As a citizen of this island, I want our public agencies to deliver sensible and necessary services at a cost effective rate.

That is not always happening now.

This blog is intended to get more Bainbridge citizens thinking about how our taxes and fees are being used, or in some cases, misused.

Bainbridge Island is a 27 square mile accumulation of glacial till, rocks, and hard clay that survived the landscape scouring of the last glacial ice age some 13,000 years ago and what used to be a primarily rural and quiet summer beach houses and bedroom community from the urban complexities of Seattle, Washington.
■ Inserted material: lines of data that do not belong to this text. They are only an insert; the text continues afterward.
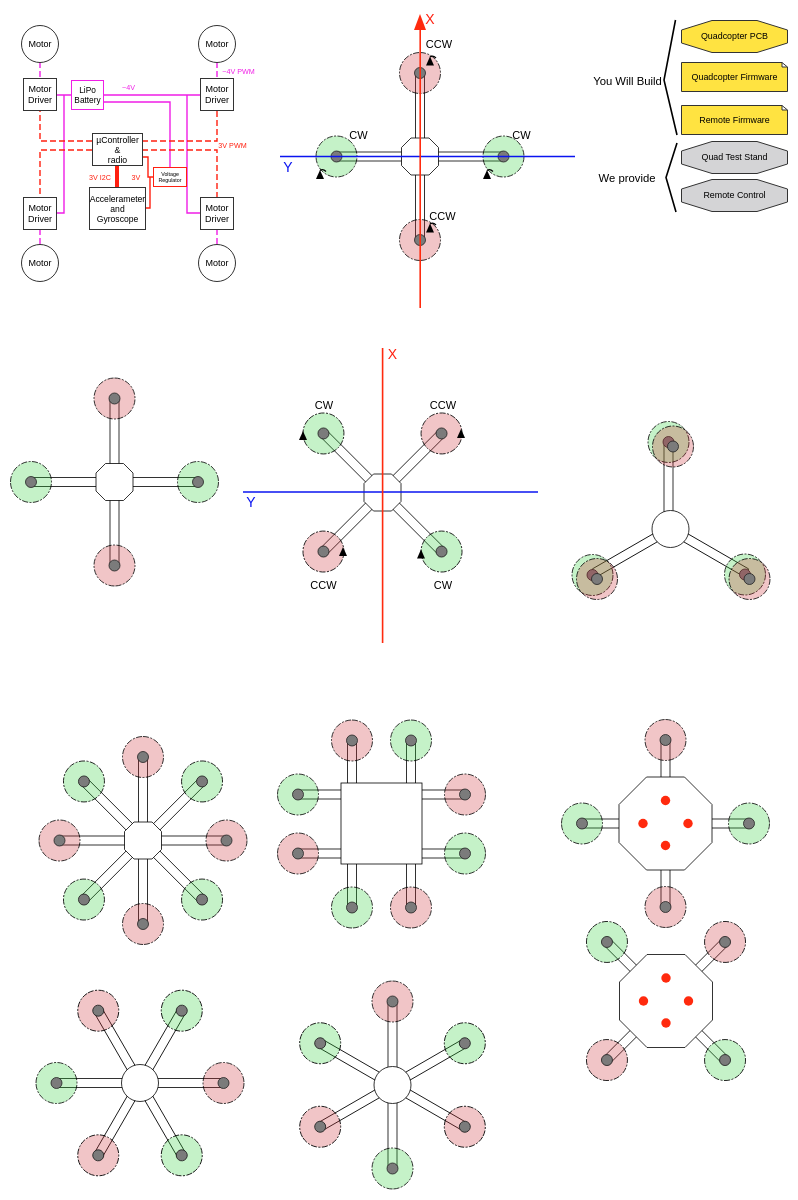
<!DOCTYPE html>
<html lang="en">
<head>
<meta charset="utf-8">
<title>Multicopter configurations</title>
<style>
:root {
  --ink: #000;
  --paper: #fff;
  --power: #f01ee6;
  --signal: #ff2010;
  --axis-x: #ff2a0e;
  --axis-y: #0a14f0;
  --ccw: #cc2b30;
  --cw: #2bd034;
  --hub: #7b7b7b;
  --build: #ffe341;
  --provide: #d4d4d6;
}
* { box-sizing: border-box; margin: 0; padding: 0; }
html, body { width: 798px; height: 1200px; overflow: hidden; background: var(--paper); }
body { position: relative; color: var(--ink); font: 9px/11px "Liberation Sans", Arial, sans-serif; }
svg { display: block; overflow: visible; }
.drawing { position: absolute; left: 0; top: 0; width: 798px; height: 1200px; }

.arm, .body { fill: var(--paper); stroke: var(--ink); stroke-width: .8; }
.prop { fill-opacity: .27; stroke: var(--ink); stroke-width: .8; stroke-dasharray: 6 1.5 2 1.5; }
.prop.ccw { fill: var(--ccw); }
.prop.cw { fill: var(--cw); }
.hub { fill: var(--hub); stroke: #222; stroke-width: .8; }
.dots { fill: var(--axis-x); }
.axis-x { stroke: var(--axis-x); stroke-width: 1.6; }
.axis-y { stroke: var(--axis-y); stroke-width: 1.4; }
.wire { fill: none; stroke-width: 1.4; }
.power { stroke: var(--power); }
.signal { stroke: var(--signal); }
.dashed { stroke-dasharray: 6 3; }
.brace { fill: none; stroke: var(--ink); stroke-width: 1.6; }
.hook { fill: none; stroke: var(--ink); stroke-width: 1.3; }

.node {
  position: absolute; display: flex; align-items: center; justify-content: center;
  text-align: center; border: 1px solid #333; background: var(--paper);
}
.motor { width: 38px; height: 38px; border-radius: 50%; }
.driver { width: 34px; height: 33px; }
.west { left: 23px; }
.east { left: 200px; }
.motor.west { left: 21px; }
.motor.east { left: 198px; }
.battery { left: 71px; top: 80px; width: 33px; height: 30px; border-color: var(--power); font-size: 8.3px; line-height: 10px; }
.controller { left: 92px; top: 133px; width: 51px; height: 33px; line-height: 10px; font-size: 8.7px; }
.imu { left: 89px; top: 187px; width: 57px; height: 43px; font-size: 8.6px; line-height: 10px; }
.regulator { left: 153px; top: 167px; width: 34px; height: 20px; border-color: var(--signal); font-size: 5.3px; line-height: 6px; }

.label { position: absolute; transform: translate(-50%, -50%); white-space: nowrap; }
.volt { font-size: 7.2px; }
.pink { color: var(--power); }
.red { color: var(--signal); }
.blue { color: var(--axis-y); }
.spin { font-size: 11px; }
.letter { font-size: 14px; }
.heading { font-size: 11.3px; }

.parts { position: absolute; left: 681px; top: 20px; width: 107px; display: flex; flex-direction: column; list-style: none; }
.parts li { position: relative; height: 33px; display: flex; align-items: center; justify-content: center; margin-bottom: 5px; }
.parts li.sheet { height: 30px; margin: 4px 0 9px; }
.parts li.sheet.last { margin-bottom: 6px; }
.parts svg { position: absolute; left: 0; top: 0; }
.parts span { position: relative; font-size: 8.9px; }
.shape { stroke: #333; stroke-width: 1; }
.build { fill: var(--build); }
.provide { fill: var(--provide); }
</style>
</head>
<body>

<svg class="drawing" viewBox="0 0 798 1200" aria-hidden="true">
  <defs>
    <rect id="boom" class="arm" x="0" y="-4.5" width="83.5" height="9"/>
    <circle id="hub" class="hub" r="5.5"/>
    <g id="rotor-ccw"><circle class="prop ccw" r="20.5"/><use href="#hub"/></g>
    <g id="rotor-cw"><circle class="prop cw" r="20.5"/><use href="#hub"/></g>
    <g id="arm-ccw"><use href="#boom"/><use href="#rotor-ccw" x="83.5"/></g>
    <g id="arm-cw"><use href="#boom"/><use href="#rotor-cw" x="83.5"/></g>
    <polygon id="octagon" class="body" points="-9,-18.5 9,-18.5 18.5,-9 18.5,9 9,18.5 -9,18.5 -18.5,9 -18.5,-9"/>
    <polygon id="plate" class="body" points="-19,-46.5 19,-46.5 46.5,-19 46.5,19 19,46.5 -19,46.5 -46.5,19 -46.5,-19"/>
    <circle id="disc" class="body" r="18.5"/>
    <g id="plus-arms">
      <use href="#arm-cw"/><use href="#arm-ccw" transform="rotate(90)"/>
      <use href="#arm-cw" transform="rotate(180)"/><use href="#arm-ccw" transform="rotate(270)"/>
    </g>
    <g id="cross-arms">
      <use href="#arm-cw" transform="rotate(45)"/><use href="#arm-ccw" transform="rotate(135)"/>
      <use href="#arm-cw" transform="rotate(225)"/><use href="#arm-ccw" transform="rotate(315)"/>
    </g>
    <g id="mount-dots" class="dots">
      <circle cy="-23" r="4.7"/><circle cx="22.5" r="4.7"/><circle cy="22" r="4.7"/><circle cx="-22.5" r="4.7"/>
    </g>
    <polygon id="arrow" points="-4,4.5 4,4.5 0,-4.5"/>
    <g id="turn"><use href="#arrow"/><path class="hook" d="M0 -4Q3 -6 6 -3"/></g>
  </defs>

  <g id="block-wiring">
    <path class="wire power" d="M56 95H71M104 95H201M64 95V213H56M187 95V213H201M104 102H170V167"/>
    <path class="wire power dashed" d="M40 62V79M217 62V79M40 229V245M217 229V245"/>
    <path class="wire signal dashed" d="M92 141H40V111M92 150H40V197M142 141H217V111M142 150H217V197"/>
    <path class="wire signal" d="M142 157H148V177H154M150 177V208H145"/>
    <line class="signal" x1="117" y1="165" x2="117" y2="188" stroke-width="4"/>
  </g>

  <g id="plus-with-axes">
    <g transform="translate(420 156.5)"><use href="#plus-arms"/><use href="#octagon"/></g>
    <line class="axis-y" x1="280" y1="156.5" x2="575" y2="156.5"/>
    <line class="axis-x" x1="420.2" y1="28" x2="420.2" y2="308"/>
    <polygon points="414,30 426,30 420,14" fill="#ff2a0e"/>
    <use href="#turn" x="430" y="61"/><use href="#turn" x="430" y="228"/>
    <use href="#turn" x="320" y="174.5"/><use href="#turn" x="487" y="174.5"/>
  </g>

  <g id="plus" transform="translate(114.5 482)"><use href="#plus-arms"/><use href="#octagon"/></g>

  <g id="cross-with-axes">
    <g transform="translate(382.5 492.5)"><use href="#cross-arms"/><use href="#octagon"/></g>
    <line class="axis-y" x1="243" y1="492" x2="538" y2="492"/>
    <line class="axis-x" x1="382.6" y1="348" x2="382.6" y2="643"/>
    <use href="#arrow" x="303" y="435.5"/><use href="#arrow" x="461" y="433.5"/>
    <use href="#arrow" x="343" y="551.5"/><use href="#arrow" x="421" y="554"/>
  </g>

  <g id="coaxial-tricopter">
    <g transform="translate(670.5 529)">
      <use href="#boom" transform="translate(-2) rotate(-90)"/>
      <use href="#boom" transform="rotate(30) scale(1.05 1)"/>
      <use href="#boom" transform="rotate(150) scale(1.05 1)"/>
      <use href="#disc"/>
    </g>
    <use href="#rotor-cw" x="668.5" y="442"/><use href="#rotor-ccw" x="673" y="446.5"/>
    <use href="#rotor-cw" x="592.5" y="575"/><use href="#rotor-ccw" x="597" y="579"/>
    <use href="#rotor-cw" x="745" y="574.5"/><use href="#rotor-ccw" x="749.5" y="579"/>
  </g>

  <g id="octocopter" transform="translate(143 840.5)">
    <use href="#arm-cw" transform="rotate(45)"/><use href="#arm-cw" transform="rotate(135)"/>
    <use href="#arm-cw" transform="rotate(225)"/><use href="#arm-cw" transform="rotate(315)"/>
    <use href="#arm-ccw"/><use href="#arm-ccw" transform="rotate(90)"/>
    <use href="#arm-ccw" transform="rotate(180)"/><use href="#arm-ccw" transform="rotate(270)"/>
    <use href="#octagon"/>
  </g>

  <g id="square-octocopter" transform="translate(381.5 824)">
    <use href="#arm-ccw" transform="translate(-29.5 0) rotate(-90)"/><use href="#arm-cw" transform="translate(29.5 0) rotate(-90)"/>
    <use href="#arm-ccw" transform="translate(0 -29.5)"/><use href="#arm-cw" transform="translate(0 29.5)"/>
    <use href="#arm-cw" transform="translate(-29.5 0) rotate(90)"/><use href="#arm-ccw" transform="translate(29.5 0) rotate(90)"/>
    <use href="#arm-cw" transform="translate(0 -29.5) rotate(180)"/><use href="#arm-ccw" transform="translate(0 29.5) rotate(180)"/>
    <rect class="body" x="-40.5" y="-41" width="81" height="81"/>
  </g>

  <g id="plate-plus" transform="translate(665.5 823.5)"><use href="#plus-arms"/><use href="#plate"/><use href="#mount-dots"/></g>
  <g id="plate-cross" transform="translate(666 1001)"><use href="#cross-arms"/><use href="#plate"/><use href="#mount-dots"/></g>

  <g id="hexacopter-flat" transform="translate(140 1083)">
    <use href="#arm-ccw"/><use href="#arm-cw" transform="rotate(60)"/><use href="#arm-ccw" transform="rotate(120)"/>
    <use href="#arm-cw" transform="rotate(180)"/><use href="#arm-ccw" transform="rotate(240)"/><use href="#arm-cw" transform="rotate(300)"/>
    <use href="#disc"/>
  </g>

  <g id="hexacopter-upright" transform="translate(392.5 1085)">
    <use href="#arm-ccw" transform="rotate(30)"/><use href="#arm-cw" transform="rotate(90)"/><use href="#arm-ccw" transform="rotate(150)"/>
    <use href="#arm-cw" transform="rotate(210)"/><use href="#arm-ccw" transform="rotate(270)"/><use href="#arm-cw" transform="rotate(330)"/>
    <use href="#disc"/>
  </g>

  <g id="braces">
    <polyline class="brace" points="675.5,20 664,80 677,135"/>
    <polyline class="brace" points="677,143 666,177.5 676,212"/>
  </g>
</svg>

<section aria-label="Block diagram">
  <div class="node motor west" style="top:25px">Motor</div>
  <div class="node motor east" style="top:25px">Motor</div>
  <div class="node driver west" style="top:78px">Motor<br>Driver</div>
  <div class="node driver east" style="top:78px">Motor<br>Driver</div>
  <div class="node battery">LiPo<br>Battery</div>
  <div class="node controller">µController &amp;<br>radio</div>
  <div class="node regulator">Voltage<br>Regulator</div>
  <div class="node imu">Accelerameter<br>and<br>Gyroscope</div>
  <div class="node driver west" style="top:197px">Motor<br>Driver</div>
  <div class="node driver east" style="top:197px">Motor<br>Driver</div>
  <div class="node motor west" style="top:244px">Motor</div>
  <div class="node motor east" style="top:244px">Motor</div>
  <span class="label volt pink" style="left:128.5px;top:87px">~4V</span>
  <span class="label volt pink" style="left:238.5px;top:71px">~4V PWM</span>
  <span class="label volt red" style="left:232.5px;top:145px">3V PWM</span>
  <span class="label volt red" style="left:100px;top:177px">3V I2C</span>
  <span class="label volt red" style="left:136px;top:177px">3V</span>
</section>

<section aria-label="Plus configuration labels">
  <span class="label letter red" style="left:430px;top:19px">X</span>
  <span class="label letter blue" style="left:288px;top:167px">Y</span>
  <span class="label spin" style="left:439px;top:44px">CCW</span>
  <span class="label spin" style="left:358.5px;top:134.5px">CW</span>
  <span class="label spin" style="left:521.5px;top:134.5px">CW</span>
  <span class="label spin" style="left:442.5px;top:215.5px">CCW</span>
</section>

<section aria-label="Cross configuration labels">
  <span class="label letter red" style="left:392.5px;top:354px">X</span>
  <span class="label letter blue" style="left:251px;top:502px">Y</span>
  <span class="label spin" style="left:324px;top:405px">CW</span>
  <span class="label spin" style="left:443px;top:405px">CCW</span>
  <span class="label spin" style="left:323.5px;top:584.5px">CCW</span>
  <span class="label spin" style="left:443px;top:584.5px">CW</span>
</section>

<section aria-label="Project parts">
  <span class="label heading" style="left:627.5px;top:81px">You Will Build</span>
  <span class="label heading" style="left:627px;top:178px">We provide</span>
  <ul class="parts">
    <li><svg width="107" height="33"><polygon id="badge" class="shape build" points="31,.5 76,.5 106.5,10 106.5,23 76,32.5 31,32.5 .5,23 .5,10"/></svg><span>Quadcopter PCB</span></li>
    <li class="sheet"><svg width="107" height="30"><path class="shape build" d="M.5 .5H101L106.5 5V29.5H.5ZM101 .5V5H106.5"/></svg><span>Quadcopter Firmware</span></li>
    <li class="sheet last"><svg width="107" height="30"><path class="shape build" d="M.5 .5H101L106.5 5V29.5H.5ZM101 .5V5H106.5"/></svg><span>Remote Firmware</span></li>
    <li><svg width="107" height="33"><polygon class="shape provide" points="31,.5 76,.5 106.5,10 106.5,23 76,32.5 31,32.5 .5,23 .5,10"/></svg><span>Quad Test Stand</span></li>
    <li><svg width="107" height="33"><polygon class="shape provide" points="31,.5 76,.5 106.5,10 106.5,23 76,32.5 31,32.5 .5,23 .5,10"/></svg><span>Remote Control</span></li>
  </ul>
</section>

</body>
</html>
This island paradise used to be relatively rural and quiet, “not just like everywhere else.”  That is rapidly changing … being just 6.5 miles from Seattle by ferry, increasing density and economic development is eroding the quiet and peaceful life that once was. With these changes, there comes more government and institutions to maintain the services a growing City requires. Citizens pay taxes and fees for these civic requirements when the statements and bills arrive, and very few have the background, time, or desire to understand what really happens with their taxes and fees … are we getting good value, or is our money being used frivolously?

There is a largely untold side to the public press releases, campaign claims, and use of public monies on Bainbridge Island (ditto everywhere else, but I live here). I enjoy researching and exposing what isn’t said in those carefully crafted public engagement press releases, campaign claims, and decisions and policies that managers and elected or appointed officials would prefer not to be made public.

The intent of this blog is to make the public entities on Bainbridge Island better by being more forthright, honest, non-deceptive, transparent, and efficient. Exposing the general citizenry to “the other half of the story”  is the intent of these research efforts, including some big issues, but many relatively minor.

Why bother small, detail issues? The time tested saying “fix the small things, and the big ones will tend to fix themselves” is the foundation for the small details approach.

Disclaimer: All postings and opinions are those of Robert Dashiell.  Ditto typos.